◆ Exercise requirements
Below is a set of entries. Print the line that contains "313V357M187 376V400Q187 419" and every later line word for word, through the final one.

────────────────────

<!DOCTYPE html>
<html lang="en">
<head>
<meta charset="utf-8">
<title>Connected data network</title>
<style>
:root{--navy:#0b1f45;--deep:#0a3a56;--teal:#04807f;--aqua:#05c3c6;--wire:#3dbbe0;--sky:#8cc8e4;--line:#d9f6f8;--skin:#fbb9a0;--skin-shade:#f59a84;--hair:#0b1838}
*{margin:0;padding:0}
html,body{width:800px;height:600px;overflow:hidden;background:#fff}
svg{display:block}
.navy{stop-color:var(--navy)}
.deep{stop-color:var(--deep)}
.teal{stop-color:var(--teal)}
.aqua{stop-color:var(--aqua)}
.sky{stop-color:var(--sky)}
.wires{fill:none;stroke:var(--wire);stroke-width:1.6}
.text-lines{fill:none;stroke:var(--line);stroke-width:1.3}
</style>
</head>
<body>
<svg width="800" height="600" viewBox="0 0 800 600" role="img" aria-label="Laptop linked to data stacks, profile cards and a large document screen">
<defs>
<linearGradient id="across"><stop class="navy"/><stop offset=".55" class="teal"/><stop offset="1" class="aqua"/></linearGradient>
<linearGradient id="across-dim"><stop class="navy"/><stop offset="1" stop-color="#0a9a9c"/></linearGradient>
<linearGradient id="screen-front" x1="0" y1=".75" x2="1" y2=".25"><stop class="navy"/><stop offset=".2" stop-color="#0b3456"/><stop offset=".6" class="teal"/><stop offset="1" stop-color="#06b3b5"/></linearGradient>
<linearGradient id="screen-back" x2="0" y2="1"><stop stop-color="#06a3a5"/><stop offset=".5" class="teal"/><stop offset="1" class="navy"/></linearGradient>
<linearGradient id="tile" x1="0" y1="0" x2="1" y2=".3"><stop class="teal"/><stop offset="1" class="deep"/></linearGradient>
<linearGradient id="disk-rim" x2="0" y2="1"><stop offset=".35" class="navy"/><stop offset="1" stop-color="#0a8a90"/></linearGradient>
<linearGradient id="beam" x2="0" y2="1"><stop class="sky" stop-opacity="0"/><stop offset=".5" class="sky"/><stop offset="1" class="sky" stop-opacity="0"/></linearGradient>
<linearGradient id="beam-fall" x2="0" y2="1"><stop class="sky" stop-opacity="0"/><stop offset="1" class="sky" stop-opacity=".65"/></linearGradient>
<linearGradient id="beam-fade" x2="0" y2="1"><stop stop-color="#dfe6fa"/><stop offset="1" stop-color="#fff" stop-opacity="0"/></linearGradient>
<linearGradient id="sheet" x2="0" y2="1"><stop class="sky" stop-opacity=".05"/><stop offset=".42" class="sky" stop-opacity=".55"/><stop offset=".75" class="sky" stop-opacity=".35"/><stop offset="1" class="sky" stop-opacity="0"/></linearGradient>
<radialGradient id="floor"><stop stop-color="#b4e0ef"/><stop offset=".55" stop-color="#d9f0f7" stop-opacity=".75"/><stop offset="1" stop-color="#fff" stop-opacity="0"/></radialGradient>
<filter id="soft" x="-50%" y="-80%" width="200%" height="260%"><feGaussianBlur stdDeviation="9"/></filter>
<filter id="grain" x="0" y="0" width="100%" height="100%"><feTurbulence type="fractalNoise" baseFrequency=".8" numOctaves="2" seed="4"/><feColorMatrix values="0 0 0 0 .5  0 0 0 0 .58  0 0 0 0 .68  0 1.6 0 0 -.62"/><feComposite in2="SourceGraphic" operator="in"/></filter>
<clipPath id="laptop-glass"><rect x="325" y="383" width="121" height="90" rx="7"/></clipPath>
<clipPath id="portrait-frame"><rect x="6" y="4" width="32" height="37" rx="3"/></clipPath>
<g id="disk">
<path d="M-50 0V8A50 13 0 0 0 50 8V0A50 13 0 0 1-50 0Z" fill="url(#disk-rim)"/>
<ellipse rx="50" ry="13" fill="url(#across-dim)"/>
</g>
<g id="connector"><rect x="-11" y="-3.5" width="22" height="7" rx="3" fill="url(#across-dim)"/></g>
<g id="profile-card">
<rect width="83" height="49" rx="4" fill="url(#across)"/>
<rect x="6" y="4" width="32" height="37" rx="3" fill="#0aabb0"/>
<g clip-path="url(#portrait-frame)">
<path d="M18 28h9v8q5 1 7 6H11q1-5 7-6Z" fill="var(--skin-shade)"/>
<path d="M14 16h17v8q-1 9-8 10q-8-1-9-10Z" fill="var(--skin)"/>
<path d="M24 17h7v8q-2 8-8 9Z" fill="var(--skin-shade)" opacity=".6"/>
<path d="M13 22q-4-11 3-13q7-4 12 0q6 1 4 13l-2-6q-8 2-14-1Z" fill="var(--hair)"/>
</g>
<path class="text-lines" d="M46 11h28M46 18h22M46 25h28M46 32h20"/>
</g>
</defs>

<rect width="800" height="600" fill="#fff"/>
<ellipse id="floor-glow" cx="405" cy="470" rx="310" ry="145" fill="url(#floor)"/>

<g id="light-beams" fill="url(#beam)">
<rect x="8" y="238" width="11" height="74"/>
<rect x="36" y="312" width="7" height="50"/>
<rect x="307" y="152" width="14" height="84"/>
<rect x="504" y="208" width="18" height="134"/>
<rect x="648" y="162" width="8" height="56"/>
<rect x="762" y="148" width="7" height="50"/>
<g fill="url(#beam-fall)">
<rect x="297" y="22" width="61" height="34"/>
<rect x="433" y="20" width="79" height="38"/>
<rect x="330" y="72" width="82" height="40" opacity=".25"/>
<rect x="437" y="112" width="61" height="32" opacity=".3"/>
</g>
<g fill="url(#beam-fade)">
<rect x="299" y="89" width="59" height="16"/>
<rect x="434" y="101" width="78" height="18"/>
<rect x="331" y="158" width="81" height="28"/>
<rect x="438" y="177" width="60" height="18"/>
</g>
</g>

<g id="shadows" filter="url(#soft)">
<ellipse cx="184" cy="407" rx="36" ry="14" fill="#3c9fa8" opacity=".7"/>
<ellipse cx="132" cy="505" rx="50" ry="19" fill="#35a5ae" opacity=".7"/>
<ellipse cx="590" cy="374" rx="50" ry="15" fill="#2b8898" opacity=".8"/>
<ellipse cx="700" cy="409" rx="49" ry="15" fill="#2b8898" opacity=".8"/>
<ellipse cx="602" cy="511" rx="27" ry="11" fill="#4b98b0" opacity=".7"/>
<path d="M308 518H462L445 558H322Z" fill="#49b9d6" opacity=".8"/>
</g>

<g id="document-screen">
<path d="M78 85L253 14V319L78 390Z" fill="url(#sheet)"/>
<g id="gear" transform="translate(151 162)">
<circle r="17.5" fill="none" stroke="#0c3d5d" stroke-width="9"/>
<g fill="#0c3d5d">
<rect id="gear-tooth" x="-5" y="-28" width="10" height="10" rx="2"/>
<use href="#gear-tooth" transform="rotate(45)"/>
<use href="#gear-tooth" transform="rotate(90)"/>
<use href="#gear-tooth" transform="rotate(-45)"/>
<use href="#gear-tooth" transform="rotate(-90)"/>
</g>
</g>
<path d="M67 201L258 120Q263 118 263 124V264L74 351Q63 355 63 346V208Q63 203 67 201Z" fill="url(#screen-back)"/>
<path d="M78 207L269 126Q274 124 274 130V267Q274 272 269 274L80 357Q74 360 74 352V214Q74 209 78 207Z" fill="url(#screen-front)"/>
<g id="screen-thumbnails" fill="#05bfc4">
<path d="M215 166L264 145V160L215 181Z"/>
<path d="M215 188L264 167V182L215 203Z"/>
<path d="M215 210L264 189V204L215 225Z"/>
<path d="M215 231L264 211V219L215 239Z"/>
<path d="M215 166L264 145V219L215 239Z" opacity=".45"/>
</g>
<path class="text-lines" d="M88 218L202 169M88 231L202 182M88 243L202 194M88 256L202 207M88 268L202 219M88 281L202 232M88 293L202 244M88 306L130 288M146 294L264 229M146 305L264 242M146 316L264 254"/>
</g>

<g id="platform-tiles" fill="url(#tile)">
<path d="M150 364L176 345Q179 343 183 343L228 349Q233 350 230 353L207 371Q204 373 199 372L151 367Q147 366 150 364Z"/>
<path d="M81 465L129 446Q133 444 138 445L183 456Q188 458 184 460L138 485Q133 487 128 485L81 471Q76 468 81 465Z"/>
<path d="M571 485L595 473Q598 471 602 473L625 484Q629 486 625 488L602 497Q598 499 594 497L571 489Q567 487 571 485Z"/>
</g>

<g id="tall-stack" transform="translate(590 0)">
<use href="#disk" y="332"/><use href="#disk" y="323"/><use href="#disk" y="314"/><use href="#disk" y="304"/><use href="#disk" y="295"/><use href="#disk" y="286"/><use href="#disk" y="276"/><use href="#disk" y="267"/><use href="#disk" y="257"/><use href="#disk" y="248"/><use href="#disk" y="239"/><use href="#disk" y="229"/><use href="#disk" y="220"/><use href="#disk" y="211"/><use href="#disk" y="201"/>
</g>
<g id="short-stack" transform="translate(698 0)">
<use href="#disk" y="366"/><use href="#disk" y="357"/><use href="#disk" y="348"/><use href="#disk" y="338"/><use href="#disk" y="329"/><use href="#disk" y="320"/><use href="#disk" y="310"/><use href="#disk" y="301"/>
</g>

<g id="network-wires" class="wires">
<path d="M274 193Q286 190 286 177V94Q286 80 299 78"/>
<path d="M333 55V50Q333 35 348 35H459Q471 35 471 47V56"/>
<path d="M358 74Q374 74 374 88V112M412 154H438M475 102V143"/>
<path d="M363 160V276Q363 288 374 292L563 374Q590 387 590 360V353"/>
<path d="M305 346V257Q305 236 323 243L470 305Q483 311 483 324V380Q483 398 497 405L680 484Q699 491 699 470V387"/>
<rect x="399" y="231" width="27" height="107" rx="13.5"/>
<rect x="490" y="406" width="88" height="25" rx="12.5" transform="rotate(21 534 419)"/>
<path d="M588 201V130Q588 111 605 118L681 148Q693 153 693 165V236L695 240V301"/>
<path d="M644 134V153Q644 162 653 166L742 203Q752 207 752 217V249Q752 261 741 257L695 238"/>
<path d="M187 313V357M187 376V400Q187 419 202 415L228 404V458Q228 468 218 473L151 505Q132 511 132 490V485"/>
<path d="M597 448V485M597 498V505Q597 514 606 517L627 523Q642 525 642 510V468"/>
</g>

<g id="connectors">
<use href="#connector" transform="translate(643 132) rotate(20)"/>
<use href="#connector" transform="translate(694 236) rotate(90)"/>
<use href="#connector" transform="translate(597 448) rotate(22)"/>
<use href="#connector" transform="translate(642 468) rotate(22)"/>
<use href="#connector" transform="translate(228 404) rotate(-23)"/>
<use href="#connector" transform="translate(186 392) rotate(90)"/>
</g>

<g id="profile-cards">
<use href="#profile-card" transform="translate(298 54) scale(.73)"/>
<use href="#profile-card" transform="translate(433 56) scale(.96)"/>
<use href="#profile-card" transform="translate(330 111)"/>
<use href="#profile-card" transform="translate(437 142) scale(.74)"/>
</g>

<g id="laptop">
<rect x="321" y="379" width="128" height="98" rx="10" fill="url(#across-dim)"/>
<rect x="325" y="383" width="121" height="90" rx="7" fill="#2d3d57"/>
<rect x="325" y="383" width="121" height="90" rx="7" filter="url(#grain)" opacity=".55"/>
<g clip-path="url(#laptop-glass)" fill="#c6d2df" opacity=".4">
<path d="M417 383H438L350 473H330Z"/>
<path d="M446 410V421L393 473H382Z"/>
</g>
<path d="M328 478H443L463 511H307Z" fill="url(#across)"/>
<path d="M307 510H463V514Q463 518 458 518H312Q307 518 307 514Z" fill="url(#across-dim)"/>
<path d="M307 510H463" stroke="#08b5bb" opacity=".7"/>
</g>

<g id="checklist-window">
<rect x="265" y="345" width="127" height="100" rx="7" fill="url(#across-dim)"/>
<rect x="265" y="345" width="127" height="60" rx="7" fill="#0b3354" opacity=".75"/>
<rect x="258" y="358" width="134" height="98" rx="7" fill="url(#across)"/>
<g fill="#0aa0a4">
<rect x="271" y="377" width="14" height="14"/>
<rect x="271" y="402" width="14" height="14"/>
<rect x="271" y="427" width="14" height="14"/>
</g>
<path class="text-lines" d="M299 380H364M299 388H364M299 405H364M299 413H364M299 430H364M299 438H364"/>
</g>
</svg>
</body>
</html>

────────────────────

◆ Solution for this exercise
<path d="M187 313V357M187 376V400Q187 419 202 415L228 404V458Q228 468 218 473L151 505Q132 511 132 490V485"/>
<path d="M597 448V485M597 498V505Q597 514 606 517L627 523Q642 525 642 510V468"/>
</g>

<g id="connectors">
<use href="#connector" transform="translate(643 132) rotate(20)"/>
<use href="#connector" transform="translate(694 236) rotate(90)"/>
<use href="#connector" transform="translate(597 448) rotate(22)"/>
<use href="#connector" transform="translate(642 468) rotate(22)"/>
<use href="#connector" transform="translate(228 404) rotate(-23)"/>
<use href="#connector" transform="translate(186 392) rotate(90)"/>
</g>

<g id="profile-cards">
<use href="#profile-card" transform="translate(298 54) scale(.73)"/>
<use href="#profile-card" transform="translate(433 56) scale(.96)"/>
<use href="#profile-card" transform="translate(330 111)"/>
<use href="#profile-card" transform="translate(437 142) scale(.74)"/>
</g>

<g id="laptop">
<rect x="321" y="379" width="128" height="98" rx="10" fill="url(#across-dim)"/>
<rect x="325" y="383" width="121" height="90" rx="7" fill="#2d3d57"/>
<rect x="325" y="383" width="121" height="90" rx="7" filter="url(#grain)" opacity=".55"/>
<g clip-path="url(#laptop-glass)" fill="#c6d2df" opacity=".4">
<path d="M417 383H438L350 473H330Z"/>
<path d="M446 410V421L393 473H382Z"/>
</g>
<path d="M328 478H443L463 511H307Z" fill="url(#across)"/>
<path d="M307 510H463V514Q463 518 458 518H312Q307 518 307 514Z" fill="url(#across-dim)"/>
<path d="M307 510H463" stroke="#08b5bb" opacity=".7"/>
</g>

<g id="checklist-window">
<rect x="265" y="345" width="127" height="100" rx="7" fill="url(#across-dim)"/>
<rect x="265" y="345" width="127" height="60" rx="7" fill="#0b3354" opacity=".75"/>
<rect x="258" y="358" width="134" height="98" rx="7" fill="url(#across)"/>
<g fill="#0aa0a4">
<rect x="271" y="377" width="14" height="14"/>
<rect x="271" y="402" width="14" height="14"/>
<rect x="271" y="427" width="14" height="14"/>
</g>
<path class="text-lines" d="M299 380H364M299 388H364M299 405H364M299 413H364M299 430H364M299 438H364"/>
</g>
</svg>
</body>
</html>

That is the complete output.